Stored data

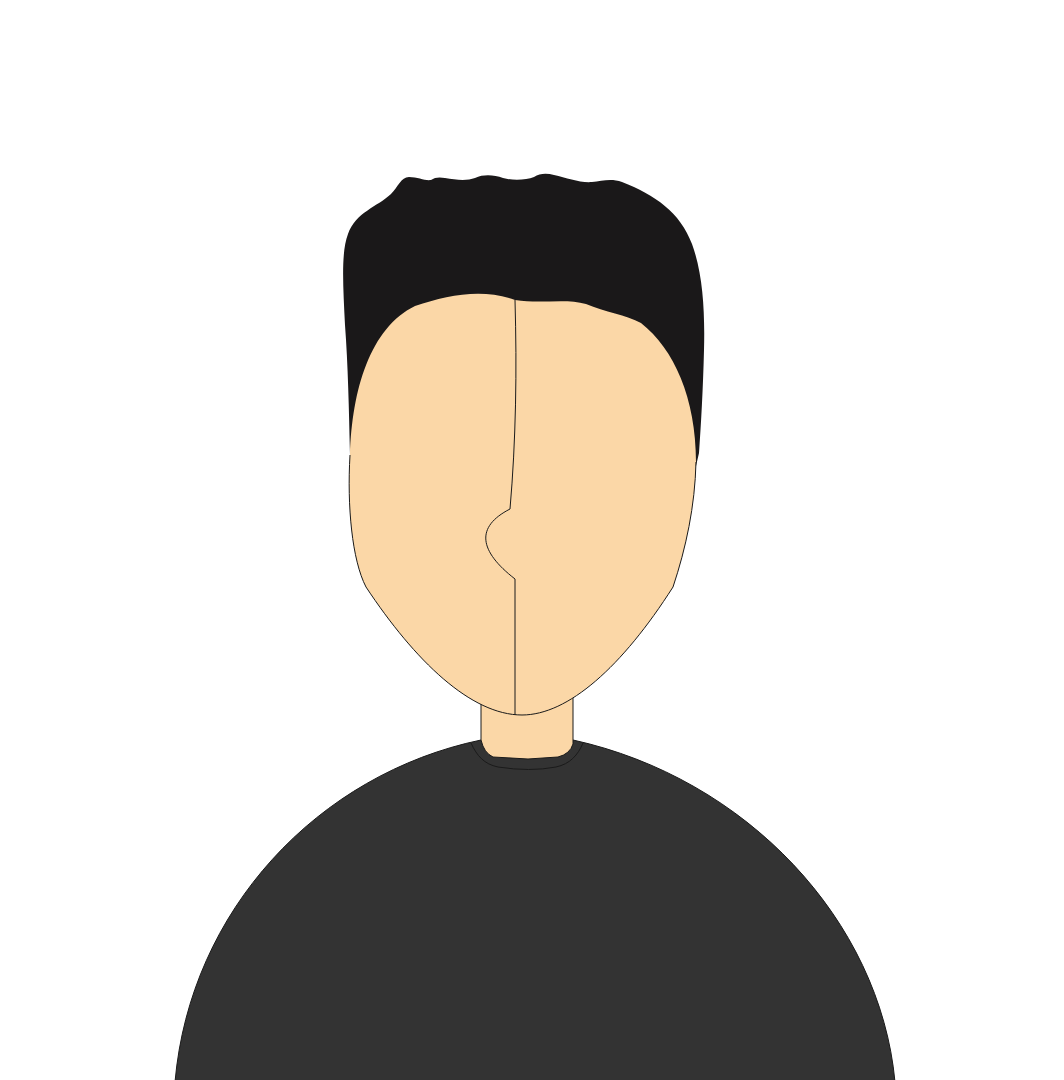
<!DOCTYPE html>
<html lang="en">
<head>
<meta charset="utf-8">
<title>Portrait illustration</title>
<style>
:root {
  --paper: #ffffff;
  --skin: #fbd7a7;
  --hair: #1a1819;
  --shirt: #333333;
  --outline: #1a1a1a;
}
html, body { margin: 0; height: 100%; overflow: hidden; background: var(--paper); }
.portrait { display: block; width: 1064px; height: 1080px; }
.skin { fill: var(--skin); }
.hair { fill: var(--hair); }
.shirt { fill: var(--shirt); }
.outlined { stroke: var(--outline); stroke-width: 1; stroke-linejoin: round; }
.line { fill: none; }
</style>
</head>
<body>
<svg class="portrait" viewBox="0 0 1064 1080" role="img" aria-label="Drawn figure with short black hair, a plain face with a centre line, and a dark shirt">
  <path id="shirt" class="shirt outlined" d="M175 1082C190 910 318 774 481 740H573C746 778 880 920 895 1082Z"/>
  <path id="collar" class="line outlined" d="M471 743C477 756 484 764 498 767Q530 772 556 767C570 764 578 755 583 743"/>
  <path id="neck" class="skin outlined" d="M481 690V740Q484 753 493 757L528 759L558 757Q570 754 573 744V690Z"/>
  <path id="hair" class="hair" d="M350 455C349 410 348 365 345 325C343 285 341 252 348 234C356 212 377 207 391 194C398 187 401 177 409 177C418 177 425 181 431 180C435 177 440 177 445 178C456 180 467 181 475 178C484 174 494 175 503 178C514 181 526 180 534 177C540 173 547 173 554 175C567 178 580 183 592 182C602 181 611 178 622 182C655 195 680 212 692 244C703 274 705 312 704 350C703 390 701 425 699 453L696 466L530 480Z"/>
  <path id="face" class="skin" d="M350 455C352 390 370 328 415 306C448 295 482 288 515 300C542 304 566 298 586 304C605 312 626 315 641 323C674 349 696 398 696 462C695 506 686 548 673 587C622 667 568 715 522 715C471 715 415 661 366 587C352 560 347 506 350 455Z"/>
  <path id="jaw" class="line outlined" d="M350 455C347 506 352 560 366 587C415 661 471 715 522 715C568 715 622 667 673 587C686 548 695 506 696 462"/>
  <path id="profile" class="line outlined" d="M515 300C517 370 516 440 510 509C475 527 479 551 515 579V715"/>
</svg>
</body>
</html>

Required action:
Your answer must be an exact copy of the records, without the pictures.

Result:
<!DOCTYPE html>
<html lang="en">
<head>
<meta charset="utf-8">
<title>Portrait illustration</title>
<style>
:root {
  --paper: #ffffff;
  --skin: #fbd7a7;
  --hair: #1a1819;
  --shirt: #333333;
  --outline: #1a1a1a;
}
html, body { margin: 0; height: 100%; overflow: hidden; background: var(--paper); }
.portrait { display: block; width: 1064px; height: 1080px; }
.skin { fill: var(--skin); }
.hair { fill: var(--hair); }
.shirt { fill: var(--shirt); }
.outlined { stroke: var(--outline); stroke-width: 1; stroke-linejoin: round; }
.line { fill: none; }
</style>
</head>
<body>
<svg class="portrait" viewBox="0 0 1064 1080" role="img" aria-label="Drawn figure with short black hair, a plain face with a centre line, and a dark shirt">
  <path id="shirt" class="shirt outlined" d="M175 1082C190 910 318 774 481 740H573C746 778 880 920 895 1082Z"/>
  <path id="collar" class="line outlined" d="M471 743C477 756 484 764 498 767Q530 772 556 767C570 764 578 755 583 743"/>
  <path id="neck" class="skin outlined" d="M481 690V740Q484 753 493 757L528 759L558 757Q570 754 573 744V690Z"/>
  <path id="hair" class="hair" d="M350 455C349 410 348 365 345 325C343 285 341 252 348 234C356 212 377 207 391 194C398 187 401 177 409 177C418 177 425 181 431 180C435 177 440 177 445 178C456 180 467 181 475 178C484 174 494 175 503 178C514 181 526 180 534 177C540 173 547 173 554 175C567 178 580 183 592 182C602 181 611 178 622 182C655 195 680 212 692 244C703 274 705 312 704 350C703 390 701 425 699 453L696 466L530 480Z"/>
  <path id="face" class="skin" d="M350 455C352 390 370 328 415 306C448 295 482 288 515 300C542 304 566 298 586 304C605 312 626 315 641 323C674 349 696 398 696 462C695 506 686 548 673 587C622 667 568 715 522 715C471 715 415 661 366 587C352 560 347 506 350 455Z"/>
  <path id="jaw" class="line outlined" d="M350 455C347 506 352 560 366 587C415 661 471 715 522 715C568 715 622 667 673 587C686 548 695 506 696 462"/>
  <path id="profile" class="line outlined" d="M515 300C517 370 516 440 510 509C475 527 479 551 515 579V715"/>
</svg>
</body>
</html>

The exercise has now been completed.